    Last Christmas i was given a money box. The deal was if i can fill it up by next Christmas with obviously real money I would get a $1,000 bonus so i thought how would I go about using the least amount of money to fill up the money box. The following mesaurments are all in metric

    The money box dimensions are 340mm high by 200mm wide.
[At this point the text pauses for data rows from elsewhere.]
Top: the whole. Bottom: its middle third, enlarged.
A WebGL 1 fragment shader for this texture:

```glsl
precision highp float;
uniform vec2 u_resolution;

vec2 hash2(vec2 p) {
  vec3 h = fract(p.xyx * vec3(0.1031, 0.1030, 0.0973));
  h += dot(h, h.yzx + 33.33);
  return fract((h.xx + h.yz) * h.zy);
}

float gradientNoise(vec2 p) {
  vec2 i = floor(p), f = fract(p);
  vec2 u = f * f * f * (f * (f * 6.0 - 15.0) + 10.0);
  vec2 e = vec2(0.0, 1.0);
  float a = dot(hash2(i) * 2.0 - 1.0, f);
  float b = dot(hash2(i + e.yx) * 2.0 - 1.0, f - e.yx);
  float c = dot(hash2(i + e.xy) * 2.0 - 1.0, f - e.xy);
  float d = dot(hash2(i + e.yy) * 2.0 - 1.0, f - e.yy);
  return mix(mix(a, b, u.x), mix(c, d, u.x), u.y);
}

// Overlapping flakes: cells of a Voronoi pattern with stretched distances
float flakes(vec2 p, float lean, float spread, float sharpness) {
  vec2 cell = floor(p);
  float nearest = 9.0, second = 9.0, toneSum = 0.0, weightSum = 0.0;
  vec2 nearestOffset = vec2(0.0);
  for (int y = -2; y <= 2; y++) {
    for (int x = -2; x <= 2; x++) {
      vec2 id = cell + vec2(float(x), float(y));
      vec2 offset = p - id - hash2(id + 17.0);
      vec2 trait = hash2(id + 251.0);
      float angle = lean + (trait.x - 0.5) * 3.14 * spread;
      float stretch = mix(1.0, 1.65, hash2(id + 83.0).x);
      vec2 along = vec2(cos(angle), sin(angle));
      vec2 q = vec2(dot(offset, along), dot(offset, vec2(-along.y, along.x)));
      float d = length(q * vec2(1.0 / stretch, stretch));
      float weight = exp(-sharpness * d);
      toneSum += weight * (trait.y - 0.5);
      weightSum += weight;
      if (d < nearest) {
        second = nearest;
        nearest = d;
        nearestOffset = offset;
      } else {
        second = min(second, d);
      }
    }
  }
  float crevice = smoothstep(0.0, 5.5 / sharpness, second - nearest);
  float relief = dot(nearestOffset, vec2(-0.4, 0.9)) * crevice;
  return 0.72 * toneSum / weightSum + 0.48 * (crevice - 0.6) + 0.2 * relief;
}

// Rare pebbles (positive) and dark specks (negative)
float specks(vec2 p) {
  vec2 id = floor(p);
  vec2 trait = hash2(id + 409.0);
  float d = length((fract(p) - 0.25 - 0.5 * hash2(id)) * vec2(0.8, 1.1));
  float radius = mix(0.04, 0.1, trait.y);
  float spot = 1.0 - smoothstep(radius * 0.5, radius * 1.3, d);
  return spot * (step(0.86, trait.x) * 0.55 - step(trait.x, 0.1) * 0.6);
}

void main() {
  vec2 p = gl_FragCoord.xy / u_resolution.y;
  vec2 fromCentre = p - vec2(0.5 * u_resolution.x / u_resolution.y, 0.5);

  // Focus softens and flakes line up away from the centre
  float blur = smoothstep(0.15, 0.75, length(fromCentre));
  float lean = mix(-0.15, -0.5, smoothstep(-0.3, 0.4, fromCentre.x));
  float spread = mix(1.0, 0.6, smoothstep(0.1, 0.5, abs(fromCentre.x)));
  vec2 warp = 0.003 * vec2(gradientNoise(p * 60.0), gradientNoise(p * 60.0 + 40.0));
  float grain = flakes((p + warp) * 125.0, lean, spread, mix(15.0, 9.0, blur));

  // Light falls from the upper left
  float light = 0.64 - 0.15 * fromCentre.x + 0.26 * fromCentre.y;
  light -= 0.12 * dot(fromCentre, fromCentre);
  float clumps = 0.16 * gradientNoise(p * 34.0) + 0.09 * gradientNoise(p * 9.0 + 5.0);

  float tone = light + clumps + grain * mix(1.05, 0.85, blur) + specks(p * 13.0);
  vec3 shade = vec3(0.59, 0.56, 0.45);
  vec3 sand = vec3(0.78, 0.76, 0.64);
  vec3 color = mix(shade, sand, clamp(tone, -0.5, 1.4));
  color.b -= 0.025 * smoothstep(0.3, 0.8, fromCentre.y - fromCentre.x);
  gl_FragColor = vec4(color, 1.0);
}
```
To work out the volume of the money box i did the following

    200 / 2 = 100mm (Radius) x 3.14 = 3140mm (area) x 34 = 106,760 (volume)

    I believe this is right however correct me if im wrong please

    The next stage was how many 5 cent pieces can fit into that amount (i understand it would not be exact but im not looking for exact just a there about number)

    the 5 cent piece is 19.41mm wide by 1.3mm thick So i worked out the volume as before

    19.41 / 2 = 9.705 (radius) x 3.14 = 30.47mm (area) x 1.3 = 39.62 (volume)

    So i worked out that to fill up the money box with 5 cent pieces i would do the following

    volume of money box (106,760) / Volume of coin (39.62) = 2,695 coins

    therefore to put a $1 value to this i would only need

    2,695 * 0.05 = $134.75c of 5 cent pieces to fill up the money box.

    Is this maths correct because it doesn't seem like that amount of money would fill up this money box.

    Thanks

    Chris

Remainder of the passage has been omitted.